The rise of services spending is met by a rise in the output of the service sector. Moreover, this drives employment in the service sector relative to goods, and hence it has grown steadily to now command over 85 per cent of US nonfarm payrolls employment. Naturally, employment in services is less volatile than in the goods sector, since it moves in direct proportion to output and consumer spending. This is most clear in extreme circumstances such as recessions; for instance, peak to trough change in US employment during 2007-09 was an over 22 per cent decline for goods jobs, compared to a less than 4 per cent fall in services.
Strength in the services sector translates into lower volatility of overall consumption. Hence, with consumption and the share of services rising significantly in the recent decade, the probability of future consumer spending and employment stability has likewise grown materially.
Furthermore, real wage growth fundamentally controls consumer spending power. Against the perception that households have been under income pressure in recent years, real wage growth has in fact been relatively strong. Macquarie’s calculation of the 5-year cumulative real average hourly earnings growth has been trending upwards since 2014, accelerating to 6.9% in December 2018. This translates to 0.7 per cent per year compounded annual growth over the past ten years, in line with longer-term averages.
In addition, wages have increased around 75 per cent over the recent 20 years, whereas prices have only risen 44 per cent.
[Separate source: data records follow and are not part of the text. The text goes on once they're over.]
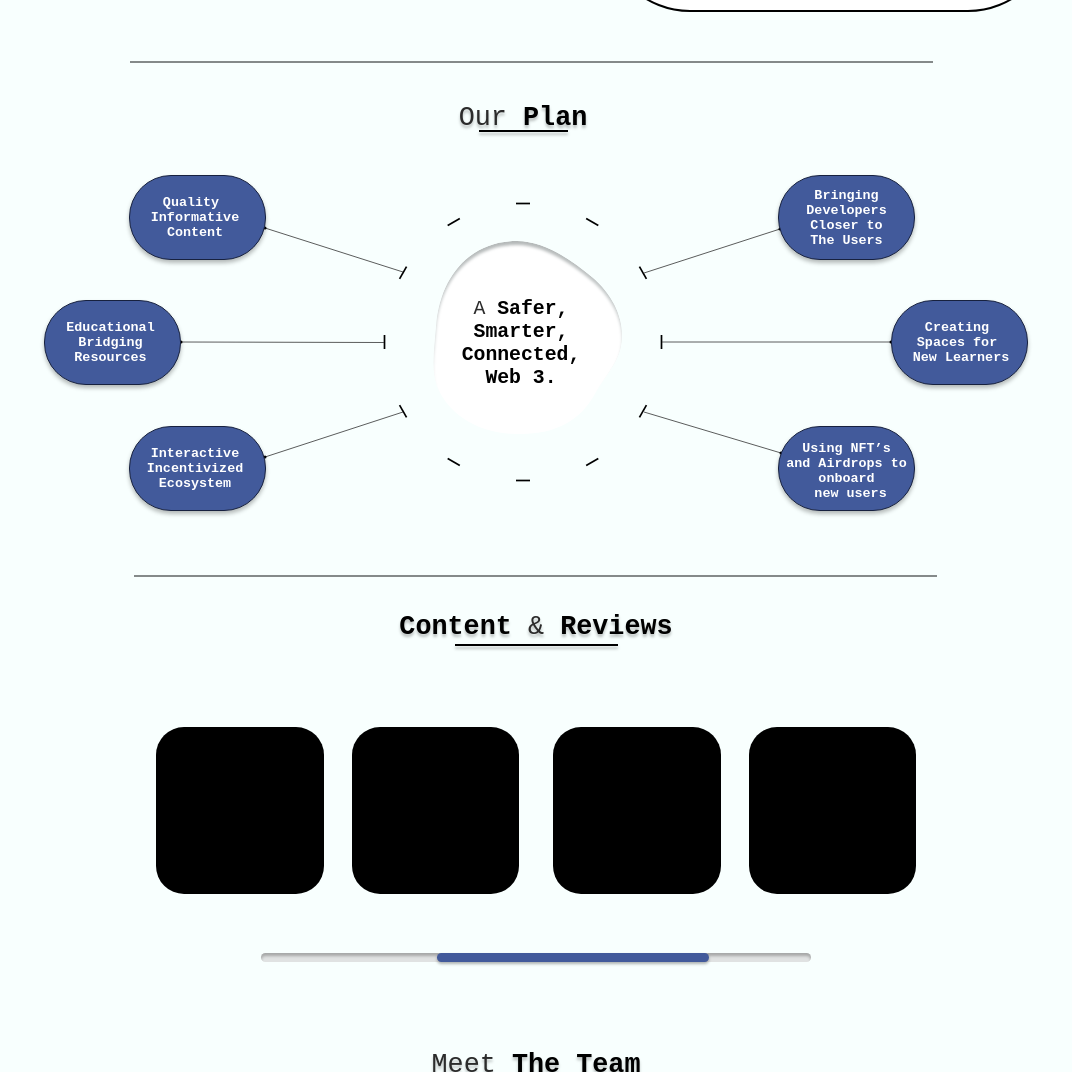
<!DOCTYPE html>
<html lang="en">
<head>
<meta charset="utf-8">
<title>Our Plan</title>
<style>
:root {
  --page: #f8fffe;
  --ink: #000;
  --ink-light: #2b2b2b;
  --rule: #858a8a;
  --blue: #425a9b;
  --white: #fff;
  --track: #e0e2e2;
}
* { box-sizing: border-box; margin: 0; padding: 0; }
html, body { width: 1072px; height: 1072px; overflow: hidden; }
body {
  position: relative;
  background: var(--page);
  color: var(--ink);
  font-family: "Liberation Mono", monospace;
}
.intro-panel {
  position: absolute;
  left: 604px;
  top: -200px;
  width: 450px;
  height: 212px;
  border: 2px solid var(--ink);
  border-radius: 86px;
  background: var(--white);
}
main { display: flex; flex-direction: column; padding-top: 61px; }
.divider { flex: none; width: 803px; height: 2px; border: 0; background: var(--rule); }
.divider-plan { margin-left: 130px; }
.divider-reviews { margin-left: 134px; }
.section { display: flex; flex-direction: column; flex: none; }
.plan { height: 512px; padding-top: 40px; }
.reviews { height: 473px; padding-top: 35px; }
.section-title {
  width: 400px;
  font-size: 26.8px;
  line-height: 30px;
  font-weight: 400;
  text-align: center;
  white-space: nowrap;
  color: var(--ink-light);
  text-shadow: 0 3px 3px rgb(0 0 0 / 25%);
}
.section-title b { color: var(--ink); }
.section-title::after {
  content: "";
  display: block;
  height: 1.5px;
  margin: 0 auto;
  background: var(--ink);
  box-shadow: 0 3px 3px rgb(0 0 0 / 25%);
}
.plan .section-title { margin-left: 323px; }
.plan .section-title::after { width: 89px; margin-top: -3px; }
.reviews .section-title { margin-left: 336px; }
.reviews .section-title::after { width: 163px; margin-top: 2px; }
.team .section-title { margin-left: 336px; }
.team .section-title::after { display: none; }

.diagram { position: absolute; left: 0; top: 150px; width: 1072px; height: 400px; }
.diagram-lines { position: absolute; left: 0; top: -150px; width: 1072px; height: 700px; }
.vision {
  position: absolute;
  left: 421px;
  top: 148px;
  width: 200px;
  font-size: 19.8px;
  line-height: 23px;
  font-weight: 700;
  text-align: center;
}
.vision span { font-weight: 400; color: var(--ink-light); }
.goals { list-style: none; }
.goal {
  position: absolute;
  display: flex;
  align-items: center;
  justify-content: center;
  width: 137px;
  height: 85px;
  border: 1px solid #17213f;
  border-radius: 42px;
  background: var(--blue);
  box-shadow: 0 3px 4px rgb(0 0 0 / 28%);
  color: var(--white);
  font-size: 13.4px;
  line-height: 15px;
  font-weight: 700;
  text-align: center;
  white-space: nowrap;
}
.goal-quality { left: 129px; top: 25px; padding-right: 5px; }
.goal-education { left: 44px; top: 150px; padding-right: 4px; }
.goal-ecosystem { left: 129px; top: 276px; padding-right: 5px; }
.goal-developers { left: 778px; top: 25px; }
.goal-spaces { left: 891px; top: 150px; padding-right: 5px; }
.goal-onboarding { left: 778px; top: 276px; padding-top: 5px; }

.gallery { display: flex; gap: 28px; margin: 81px 0 0 156px; }
.review-card { width: 167.5px; height: 167.5px; border-radius: 28px; background: var(--ink); }
.review-card:nth-child(3) { margin-left: 6px; }
.scroll-track {
  display: flex;
  justify-content: center;
  width: 550px;
  height: 9px;
  margin: 59px 0 0 261px;
  border-radius: 5px;
  background: var(--track);
  box-shadow: inset 0 3px 3px rgb(0 0 0 / 26%);
}
.scroll-thumb {
  width: 272px;
  margin-left: 73px;
  transform: translateX(0);
  border-radius: 5px;
  background: var(--blue);
  box-shadow: 0 2px 3px rgb(0 0 0 / 30%);
}
</style>
</head>
<body>
<div class="intro-panel"></div>
<main>
  <hr class="divider divider-plan">
  <section class="section plan">
    <h2 class="section-title">Our <b>Plan</b></h2>
    <div class="diagram">
      <svg class="diagram-lines" viewBox="0 0 1072 700" aria-hidden="true">
        <defs>
          <line id="tick" x1="516" y1="203.5" x2="530" y2="203.5"/>
          <path id="blob" d="M517 241C545 241 573 261 592 277C612 294 623 316 622 338C621 360 608 372 596 392C581 420 557 434 519 434C478 434 448 414 437 386C431 370 434 350 436 326C440 274 472 241 517 241Z"/>
          <clipPath id="blob-clip"><use href="#blob"/></clipPath>
          <filter id="soft" x="-10%" y="-10%" width="120%" height="120%"><feGaussianBlur stdDeviation="1.5"/></filter>
          <linearGradient id="blob-edge" x1="0" y1="0" x2="0" y2="1">
            <stop offset="0" stop-color="#b4b8b8"/>
            <stop offset="0.55" stop-color="#d3d8d8"/>
            <stop offset="0.8" stop-color="#fff"/>
          </linearGradient>
        </defs>
        <g clip-path="url(#blob-clip)">
          <use href="#blob" fill="url(#blob-edge)"/>
          <use href="#blob" y="4" fill="#fff" filter="url(#soft)"/>
        </g>
        <g stroke="#000" stroke-width="1.7">
          <use href="#tick"/>
          <use href="#tick" transform="rotate(30 523 342)"/>
          <use href="#tick" transform="rotate(60 523 342)"/>
          <use href="#tick" transform="rotate(90 523 342)"/>
          <use href="#tick" transform="rotate(120 523 342)"/>
          <use href="#tick" transform="rotate(150 523 342)"/>
          <use href="#tick" transform="rotate(180 523 342)"/>
          <use href="#tick" transform="rotate(210 523 342)"/>
          <use href="#tick" transform="rotate(240 523 342)"/>
          <use href="#tick" transform="rotate(270 523 342)"/>
          <use href="#tick" transform="rotate(300 523 342)"/>
          <use href="#tick" transform="rotate(330 523 342)"/>
        </g>
        <g stroke="#333" stroke-width="0.8">
          <line x1="265" y1="228" x2="403" y2="272"/>
          <line x1="181" y1="342" x2="384" y2="342.5"/>
          <line x1="265" y1="457" x2="403" y2="412"/>
          <line x1="780" y1="229" x2="644" y2="273"/>
          <line x1="891" y1="342" x2="662" y2="342"/>
          <line x1="781" y1="453" x2="644" y2="412"/>
        </g>
        <g>
          <circle cx="265" cy="228" r="1.5"/>
          <circle cx="181" cy="342" r="1.5"/>
          <circle cx="265" cy="457" r="1.5"/>
          <circle cx="780" cy="229" r="1.5"/>
          <circle cx="891" cy="342" r="1.5"/>
          <circle cx="781" cy="453" r="1.5"/>
        </g>
      </svg>
      <p class="vision"><span>A</span> Safer,<br>Smarter,<br>Connected,<br>Web 3.</p>
      <ul class="goals">
        <li class="goal goal-quality"><p>Quality&nbsp;<br>Informative<br>Content</p></li>
        <li class="goal goal-education"><p>Educational<br>Bridging<br>Resources</p></li>
        <li class="goal goal-ecosystem"><p>Interactive<br>Incentivized<br>Ecosystem</p></li>
        <li class="goal goal-developers"><p>Bringing<br>Developers<br>Closer to<br>The Users</p></li>
        <li class="goal goal-spaces"><p>Creating<br>Spaces for<br>&nbsp;New Learners</p></li>
        <li class="goal goal-onboarding"><p>Using NFT’s<br>and Airdrops to<br>onboard<br>&nbsp;new users</p></li>
      </ul>
    </div>
  </section>
  <hr class="divider divider-reviews">
  <section class="section reviews">
    <h2 class="section-title"><b>Content</b> &amp; <b>Reviews</b></h2>
    <div class="gallery">
      <div class="review-card"></div>
      <div class="review-card"></div>
      <div class="review-card"></div>
      <div class="review-card"></div>
    </div>
    <div class="scroll-track"><div class="scroll-thumb"></div></div>
  </section>
  <section class="section team">
    <h2 class="section-title">Meet <b>The Team</b></h2>
  </section>
</main>
</body>
</html>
By contrast, in the 20 years before that prices rose 215 per cent, in line with average hourly wages’ rise of 216 per cent.
Breaking out real wage growth further, we find that the lowest wage earners have had the greatest relative hourly income boost. The lowest earning quartile is near 5 per cent year-over-year wage growth, while the second and third quartiles are more than 3 per cent. Coupled with record low unemployment, it is clear the engine room of the economy is especially robust.
As such, household income has received a significant boost in conjunction with wage growth, steadily accelerating to form the best five-year period in recent decades. Real median household income was estimated by Sentier Research to have reached US$63,517 in December 2018, up by close to 15 per cent from 2013.
In addition, while real income has progressed to historic highs, household debt service has reached its lowest level in recorded history. Debt service payments fell to 9.8 per cent of household income in Q3 2018, down from a high of over 13 per cent in 2007. In combination with low petrol and other energy prices, today’s consumer not only has a higher income than yesterday’s, but has a larger proportion of it available for discretionary spending.
Finally, the stability of the US economy is further assured by the ageing population. As an increasing number of people move into retirement, less new jobs need to be created to keep unemployment at its healthy low rate. Moreover, with a greater share of the population no longer tied to employment, their spending should be unchanged in the event of an economic downturn.
Evidently the US consumer is well positioned to handle any deterioration in the economy. However, after breaking down the fundamentals of consumption, it is hard to believe that the US economy will be materially slowing any time soon, as the powerful consumer continues to drive growth in aggregate demand.